=== Data records ===

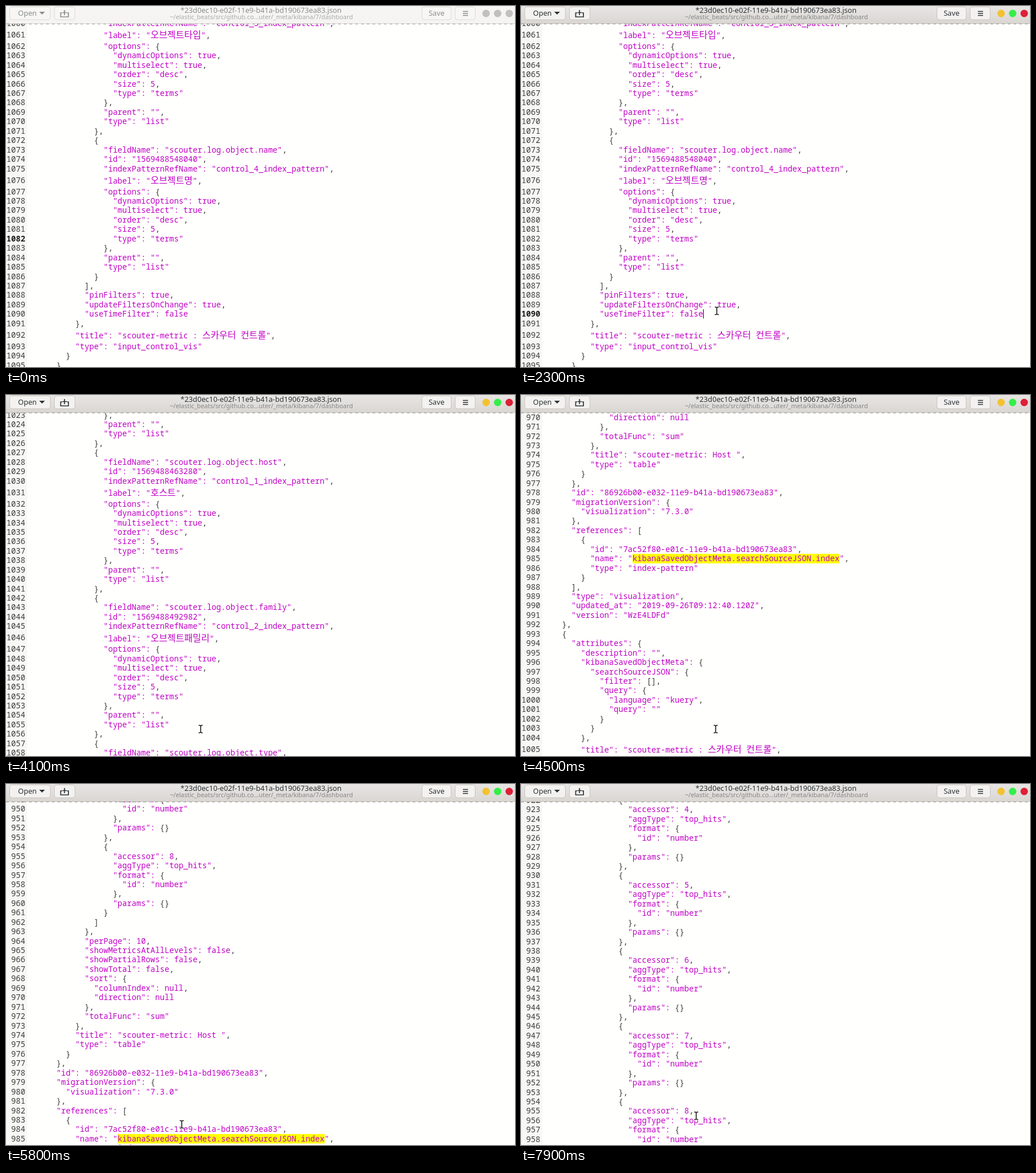
Animation, 889 px wide and 630 px high, one loop 8 s. Source, as an HTML page with a canvas:

```html
<!DOCTYPE html>
<html lang="en">
<head>
<meta charset="utf-8">
<title>JSON editor</title>
<style>
  html, body { margin: 0; width: 100%; height: 100%; overflow: hidden; background: #fffffd; }
  canvas { display: block; }
</style>
</head>
<body>
<canvas id="stage" width="889" height="630"></canvas>
<script>
const ctx = document.getElementById('stage').getContext('2d');
const W = 889, H = 630, LOOP = 8000;
const CHAR = 8.22, LINE = 16.44, TALL_EXTRA = 7.1, TEXT_X = 38.7, HEADER = 31;
const MONO = '500 13.7px "Noto Sans Mono", monospace';
const MONO_BOLD = '700 13.7px "Noto Sans Mono", monospace';
const HANGUL = '16px "Noto Sans CJK KR", "Noto Sans CJK JP", sans-serif';
const UI = '12.7px "Noto Sans", sans-serif';
const UI_SMALL = '10.9px "Noto Sans", sans-serif';
const MATCH = 'kibanaSavedObjectMeta.searchSourceJSON.index';

// ---- Document ----
const metric = accessor => ({ accessor, aggType: 'top_hits', format: { id: 'number' }, params: {} });

const control = ([field, id, label], i) => ({
  fieldName: 'scouter.log.object.' + field,
  id,
  indexPatternRefName: `control_${i}_index_pattern`,
  label,
  options: { dynamicOptions: true, multiselect: true, order: 'desc', size: 5, type: 'terms' },
  parent: '',
  type: 'list'
});

const tableVis = {
  attributes: {
    visState: {
      params: {
        dimensions: { metrics: [1, 2, 3, 4, 5, 6, 7, 8].map(metric) },
        perPage: 10,
        showMetricsAtAllLevels: false,
        showPartialRows: false,
        showTotal: false,
        sort: { columnIndex: null, direction: null },
        totalFunc: 'sum'
      },
      title: 'scouter-metric: Host ',
      type: 'table'
    }
  },
  id: '86926b00-e032-11e9-b41a-bd190673ea83',
  migrationVersion: { visualization: '7.3.0' },
  references: [{ id: '7ac52f80-e01c-11e9-b41a-bd190673ea83', name: MATCH, type: 'index-pattern' }],
  type: 'visualization',
  updated_at: '2019-09-26T09:12:40.120Z',
  version: 'WzE4LDFd'
};

const controlTitle = 'scouter-metric : 스카우터 컨트롤';
const controlVis = {
  attributes: {
    description: '',
    kibanaSavedObjectMeta: {
      searchSourceJSON: { filter: [], query: { language: 'kuery', query: '' } }
    },
    title: controlTitle,
    uiStateJSON: {},
    version: 1,
    visState: {
      aggs: [],
      params: {
        controls: [
          ['hash', '1569488431754', '오브젝트'],
          ['host', '1569488463280', '호스트'],
          ['family', '1569488492982', '오브젝트패밀리'],
          ['type', '1569488521516', '오브젝트타입'],
          ['name', '1569488548040', '오브젝트명']
        ].map(control),
        pinFilters: true,
        updateFiltersOnChange: true,
        useTimeFilter: false
      },
      title: controlTitle,
      type: 'input_control_vis'
    }
  },
  id: 'a1c0de40-e033-11e9-b41a-bd190673ea83'
};

const source = JSON.stringify({ objects: [tableVis, controlVis] }, null, 2).split('\n');
const ANCHOR = 964;
const anchorIndex = source.findIndex(s => s.includes('"perPage"'));
let nextTop = 0;
const lines = source.map((text, i) => {
  const tall = /[가-힣]/.test(text);
  const [, indent, body, tail] = text.match(/^(\s*)(.*?)([{}\[\],]*)$/);
  const line = { number: ANCHOR + i - anchorIndex, top: nextTop, tall, indent: indent.length, body, tail };
  nextTop += LINE + (tall ? TALL_EXTRA : 0);
  return line;
});

// ---- Timeline ----
const CLICK = 2000, CURSOR_IN = 800, NOTCH = 111.2;

// [time, wheel notches from the anchor view]
const scrolls = [
  [0, -18.64], [2700, -18], [2900, -17], [3100, -16], [3300, -15], [3400, -14],
  [3900, -13], [4200, -11], [4400, -8], [4500, -5], [4800, -3], [4900, 0],
  [5200, -1], [5300, -2], [6600, -1], [7000, 1], [7900, 2]
];

// [first step, last step, x, y]
const moves = [
  [800, 1100, 302, 586], [1300, 1400, 316, 558], [1700, 2200, 342, 532],
  [2600, 3100, 338, 584], [3900, 4100, 340, 583], [4800, 4900, 342, 564],
  [5200, 5400, 338, 590], [5600, 5800, 307, 594], [5900, 6200, 306, 585],
  [6400, 6400, 306, 580], [7900, 7900, 306, 579]
];

const clamp = v => Math.max(0, Math.min(1, v));
const anchorY = t => 496 + NOTCH * scrolls.filter(s => s[0] <= t).pop()[1];

function pointer(t) {
  let x = 234, y = 636;
  for (const [from, to, toX, toY] of moves) {
    const p = clamp((t - from + 100) / (to - from + 100));
    x += (toX - x) * p;
    y += (toY - y) * p;
  }
  return [x, y];
}

// ---- Drawing ----
function label(text, x, y, font, color, align = 'left') {
  ctx.font = font;
  ctx.fillStyle = color;
  ctx.textAlign = align;
  ctx.fillText(text, x, y);
}

function rect(x, y, w, h, color) {
  ctx.fillStyle = color;
  ctx.fillRect(x, y, w, h);
}

function stroke(path, color, width) {
  ctx.strokeStyle = color;
  ctx.lineWidth = width;
  ctx.stroke(new Path2D(path));
}

function drawLine(line, y, current) {
  const numberY = y + 5 + (line.tall ? TALL_EXTRA / 2 : 0);
  const baseline = y + 5 + (line.tall ? 4.9 : 0);
  label(line.number, 33.6, numberY, current ? MONO_BOLD : MONO, current ? '#1c1c1c' : '#3c3c3c', 'right');

  let x = TEXT_X + line.indent * CHAR;
  const match = line.body.indexOf(MATCH);
  if (match >= 0) rect(x + match * CHAR, y - 8, MATCH.length * CHAR, 16.5, '#ffff00');
  for (const run of line.body.split(/([가-힣]+)/)) {
    const hangul = /[가-힣]/.test(run);
    label(run, x, baseline, hangul ? HANGUL : MONO, '#c000c6');
    x += hangul ? ctx.measureText(run).width : run.length * CHAR;
  }
  label(line.tail, x, baseline, MONO, '#3a3a3a');
  return x;
}

function drawEditor(t) {
  rect(0, 0, W, H, '#fffffd');
  rect(0, 0, 37, H, '#f7f7f5');
  const currentLine = t < CLICK ? 1082 : 1090;
  const offset = anchorY(t) - lines[anchorIndex].top;
  for (const line of lines) {
    const y = line.top + offset;
    if (y < 0 || y > H + 12) continue;
    const current = line.number === currentLine;
    const end = drawLine(line, y, current);
    if (current && t >= CLICK) rect(Math.round(end), y - 8, 1, 16, '#000');
  }
}

function button(x, w, active) {
  ctx.beginPath();
  ctx.roundRect(x + 0.5, 1.5, w - 1, 22.5, 4);
  ctx.fillStyle = active ? '#f3f2f0' : '#f7f6f5';
  ctx.fill();
  ctx.strokeStyle = active ? '#c8c3bd' : '#dcd9d5';
  ctx.lineWidth = 1;
  ctx.stroke();
}

function drawHeader(active) {
  const ink = active ? '#2e3436' : '#8b8e8f';
  const fill = ctx.createLinearGradient(0, 0, 0, HEADER);
  fill.addColorStop(0, active ? '#e8e6e4' : '#f6f5f3');
  fill.addColorStop(1, active ? '#d9d6d2' : '#f5f4f2');
  rect(0, 0, W, HEADER, fill);
  rect(0, HEADER - 1, W, 1, active ? '#c4bfb9' : '#dedad6');

  label('*23d0ec10-e02f-11e9-b41a-bd190673ea83.json', 445.5, 11.5, UI, ink, 'center');
  label('~/elastic_beats/src/github.co...uter/_meta/kibana/7/dashboard', 446, 22.5, UI_SMALL,
    active ? '#858687' : '#a9abab', 'center');

  [[6, 72], [84, 37], [726, 52], [784, 36]].forEach(([x, w]) => button(x, w, active));
  label('Open', 21, 17, UI, ink);
  label('Save', 752, 17, UI, ink, 'center');
  ctx.fill(new Path2D('M58 10H68L63 15Z'));
  stroke('M98 12H95.5V19H109V12H106.5M102.2 7V16M98.5 11.5H106', ink, 1.7);
  stroke('M798 9.5H807M798 13H807M798 16.5H807', ink, 1.7);

  const lights = active ? ['#f2c230', '#35ee49', '#dd2038'] : ['#c0c0bf', '#c0c0bf', '#c0c0bf'];
  lights.forEach((color, i) => {
    ctx.fillStyle = color;
    ctx.beginPath();
    ctx.arc(838.5 + i * 20.2, 13, 6.5, 0, Math.PI * 2);
    ctx.fill();
  });
}

function drawPointer(x, y) {
  const beam = 'M-3.5 -6.5H-1.5L0 -5.5L1.5 -6.5H3.5M0 -5.5V5.5M-3.5 6.5H-1.5L0 5.5L1.5 6.5H3.5';
  ctx.save();
  ctx.translate(x, y);
  stroke(beam, '#fff', 3.4);
  stroke(beam, '#111', 1.5);
  ctx.restore();
}

function draw(time) {
  const t = Math.floor(time / 100) * 100;
  drawEditor(t);
  drawHeader(false);
  ctx.globalAlpha = clamp((t - CLICK + 100) / 300);
  drawHeader(true);
  ctx.globalAlpha = 1;
  ctx.setLineDash([5, 5]);
  stroke('M0 31.5H889', '#a9a9a7', 1);
  ctx.setLineDash([]);
  if (t >= CURSOR_IN) drawPointer(...pointer(t));
}

const startTime = performance.now();
function tick() {
  draw((performance.now() - startTime) % LOOP);
  requestAnimationFrame(tick);
}
tick();
</script>
</body>
</html>
```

=== Task statement ===
Only lines containing the string "false" are needed. Pull each of them out of the records above.

=== Solved exercise ===
        showMetricsAtAllLevels: false,
        showPartialRows: false,
        showTotal: false,
        useTimeFilter: false
  drawHeader(false);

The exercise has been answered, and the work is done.